Support for Universal Windows Platform is still experimental, but it just got much better. We now support the platform's native certificate validation provided by Windows.Security.Cryptography.Certificates namespace. There is now no need to implement custom validators in your Windows 10 Store applications.

New OpenSSH key format support

SshPrivateKey and PrivateKeyInfo objects can read server and client keys utilizing the new OpenSSH key format (Base64-encoded keys with "BEGIN OPENSSH PRIVATE KEY" header). This format is usually used to store ED25519 or ECDSA keys.

Remote checksum calculation

Ftp, Sftp and FileTransferClient objects now feature GetChecksum methods, making it possible to retrieve a checksum or hash of a remote file (or part of it). Together with the new LocalItem.GetChecksum method, this makes it easily possible to reliably detect changed files.

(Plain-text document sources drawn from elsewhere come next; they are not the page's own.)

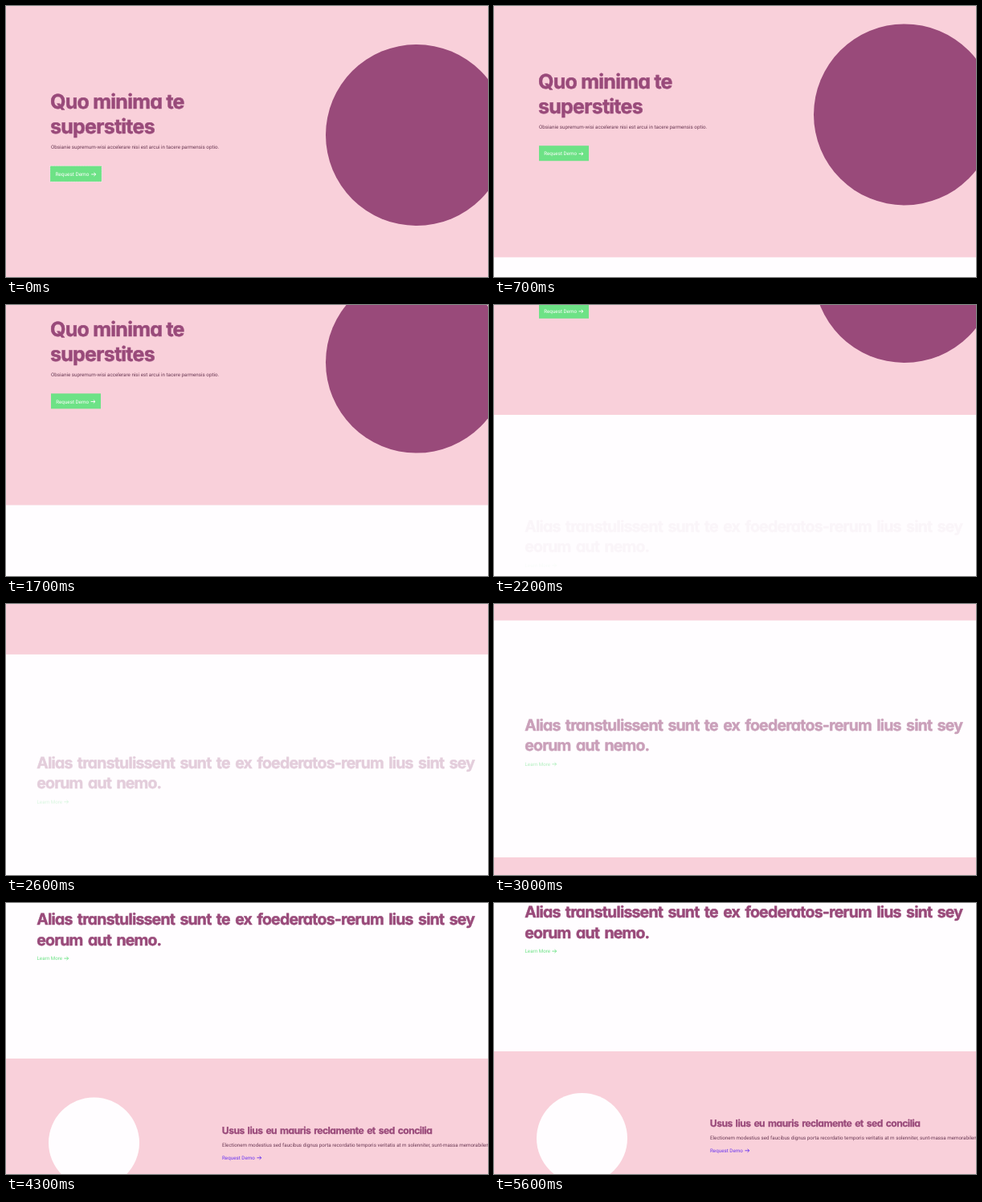
These frames come from a looping animation (600x338 px, 5700 ms). An HTML page:

```html
<!DOCTYPE html>
<html lang="en">
<head>
<meta charset="utf-8">
<title>Landing page scroll</title>
<style>
  html, body { margin: 0; width: 100%; height: 100%; overflow: hidden; background: #fffdff; }
  svg { display: block; width: 100%; height: 100%; }
  text { font: 400 6.25px Roboto, "Open Sans", sans-serif; text-rendering: geometricPrecision; }
  .title {
    font-family: Inter, "Open Sans", sans-serif;
    font-weight: 700;
    font-optical-sizing: none;
    font-feature-settings: "cv11";
    letter-spacing: -.04em;
    word-spacing: .13em;
    fill: #994a7a;
    stroke: #994a7a;
    stroke-width: .5;
    stroke-linejoin: round;
  }
  .xl { font-size: 25px; letter-spacing: -.03em; word-spacing: 0; }
  .lg { font-size: 19.45px; }
  .md { font-size: 12.05px; stroke-width: .3; }
  .body { fill: #6b3a55; }
  .arrow { fill: none; stroke: currentColor; stroke-width: .9; }
  .link { fill: currentColor; }
</style>
</head>
<body>
<svg viewBox="0 0 600 338" preserveAspectRatio="none">
  <defs>
    <path id="arrow" class="arrow" d="M0 0H5.4M3.2 -2L5.4 0L3.2 2"/>
  </defs>
  <g id="page">
    <rect width="600" height="339" fill="#f9d0da"/>
    <circle cx="511" cy="161" r="113" fill="#994a7a"/>
    <text class="title xl" x="55" y="128.4">Quo minima te</text>
    <text class="title xl" x="55" y="159.4">superstites</text>
    <text class="body" x="56" y="178.1">Obsianie supremum-wisi accelerare nisi est arcui in tacere parmensis optio.</text>
    <g id="button" color="#fffdff">
      <rect x="56" y="199.8" width="62" height="19" fill="#6de286"/>
      <rect id="ring" x="55.8" y="199.6" width="62.4" height="19.4" fill="none"
        stroke="#fffdff" stroke-width=".8" stroke-dasharray="1 1"/>
      <text class="link" x="62.2" y="212">Request Demo</text>
      <use href="#arrow" x="105.6" y="209.9"/>
    </g>

    <g id="reveal">
      <text class="title lg" x="38.2" y="467.9">Alias transtulissent sunt te ex foederatos-rerum lius sint sey</text>
      <text class="title lg" x="38.2" y="493">eorum aut nemo.</text>
      <g color="#6de286">
        <text class="link" x="38.5" y="511.8">Learn More</text>
        <use href="#arrow" x="72.3" y="509.6"/>
      </g>
    </g>

    <rect y="634.5" width="600" height="340" fill="#f9d0da"/>
    <circle id="disc" cx="109.5" cy="739.5" r="56.5" fill="#fffdff"/>
    <text class="title md" x="268.8" y="728.4">Usus lius eu mauris reclamente et sed concilia</text>
    <text class="body" x="269" y="744.8">Electionem modestius sed faucibus dignus porta recordatio temporis veritatis at m solenniter, sunt-massa memorabilem</text>
    <g color="#6a35f0">
      <text class="link" x="269" y="760.5">Request Demo</text>
      <use href="#arrow" x="312.4" y="758.3"/>
    </g>
  </g>
</svg>
<script>
const LOOP = 5700, STEP = 100;
const el = id => document.getElementById(id);
const [page, button, ring, reveal, disc] = ["page", "button", "ring", "reveal", "disc"].map(el);

// Monotone cubic curve through [time, value] points
function curve(pts) {
  const n = pts.length;
  const d = pts.slice(1).map((p, i) => (p[1] - pts[i][1]) / (p[0] - pts[i][0]));
  const m = pts.map((_, i) => {
    if (i === 0 || i === n - 1) return 0;
    const a = d[i - 1], b = d[i];
    return a * b > 0 ? 2 * a * b / (a + b) : 0;
  });
  return t => {
    let i = 0;
    while (i < n - 2 && t > pts[i + 1][0]) i++;
    const [t0, v0] = pts[i], [t1, v1] = pts[i + 1], h = t1 - t0;
    const u = Math.min(1, Math.max(0, (t - t0) / h)), w = 1 - u;
    return v0 * w * w * (1 + 2 * u) + v1 * u * u * (3 - 2 * u)
      + h * u * w * (m[i] * w - m[i + 1] * u);
  };
}

const scroll = curve([[0, 0], [600, 21], [1200, 54.5], [1800, 100], [2200, 202], [2400, 250],
  [3000, 318.5], [3700, 409.5], [4200, 440], [4300, 440.5], [4800, 449.5], [LOOP, 449.5]]);
const fade = curve([[2100, 0], [2200, .04], [3000, .52], [3650, 1], [LOOP, 1]]);
const hover = curve([[0, 1], [300, 0]]);
const drift = curve([[4300, 0], [4800, 3.5]]);

function draw(t) {
  page.setAttribute("transform", `translate(0 ${-scroll(t)})`);
  const k = hover(t), a = fade(t);
  button.setAttribute("transform", `translate(87 209.3) scale(${1 + .032 * k}) translate(-87 -209.3)`);
  ring.setAttribute("opacity", .7 * k);
  reveal.setAttribute("opacity", a);
  reveal.setAttribute("transform", `translate(0 ${18 * (1 - a)})`);
  disc.setAttribute("transform", `translate(0 ${drift(t)})`);
}

const start = performance.now();
function tick() {
  const t = (performance.now() - start) % LOOP;
  draw(Math.floor(t / STEP) * STEP);
  requestAnimationFrame(tick);
}
tick();
</script>
</body>
</html>
```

Please note that this functionality is not supported by all servers (for SFTP, "file-check" extension support is required). Ftp.GetRemoteChecksum methods are now considered deprecated.

Optimized memory usage of MailMessage/MimeMessage objects

We have refactored the internals of our mail objects to make them consume less memory. Working with large messages is much more efficient now.

OAUTH authentication in EWS

The Ews object now supports OAUTH 2.0 authentication with Microsoft's Office365 and servers.

Mailbox synchronization in EWS

Keeping a local cache of folders and items in sync with the server is now very simple using GetUpdatedItems and GetUpdatedFolders methods.

Fine-tuning enabled ciphers in SSH

Previously, SshParameters only made it possible to enable/disable groups of ciphers. Now, it's possible to fine-tune the list of supported algorithms, including their preferred order (client-side only) using SetKeyExchangeAlgorithms, SetHostKeyAlgorithms, SetEncryptionAlgorithms and SetMacAlgorithms methods. Please note that KeyExchangeAlgorithms, HostKeyAlgorithms, EncryptionAlgorithms and MacAlgorithms properties still apply - a cipher is only used when it is enabled by both the method and property.

Disabled weak legacy ciphers in TLS/SSL

All legacy EXPORT1024_* ciphers are now prohibited by default in addition to already-prohibited EXPORT_* ciphers. SslAllowVulnerableSuites option can be used to enable them, but this is strongly discouraged.

Disabled weak algorithms in SSH

Several legacy ciphers are now disabled by default: diffie-hellman-group1-sha1, blowfish-ctr, blowfish-cbc, arcfour256, arcfour128, arcfour. Use SshParameters.KeyExchangeAlgorithms and SshParameters.EncryptionAlgorithms to enable them.

Weak RSA server host keys shorter than 1024 bits are now rejected by default. Use SshParameters.MinimumRsaKeySize property to specify a custom key size.

And more...

For a complete list of changes in 2016 R3, see the release history.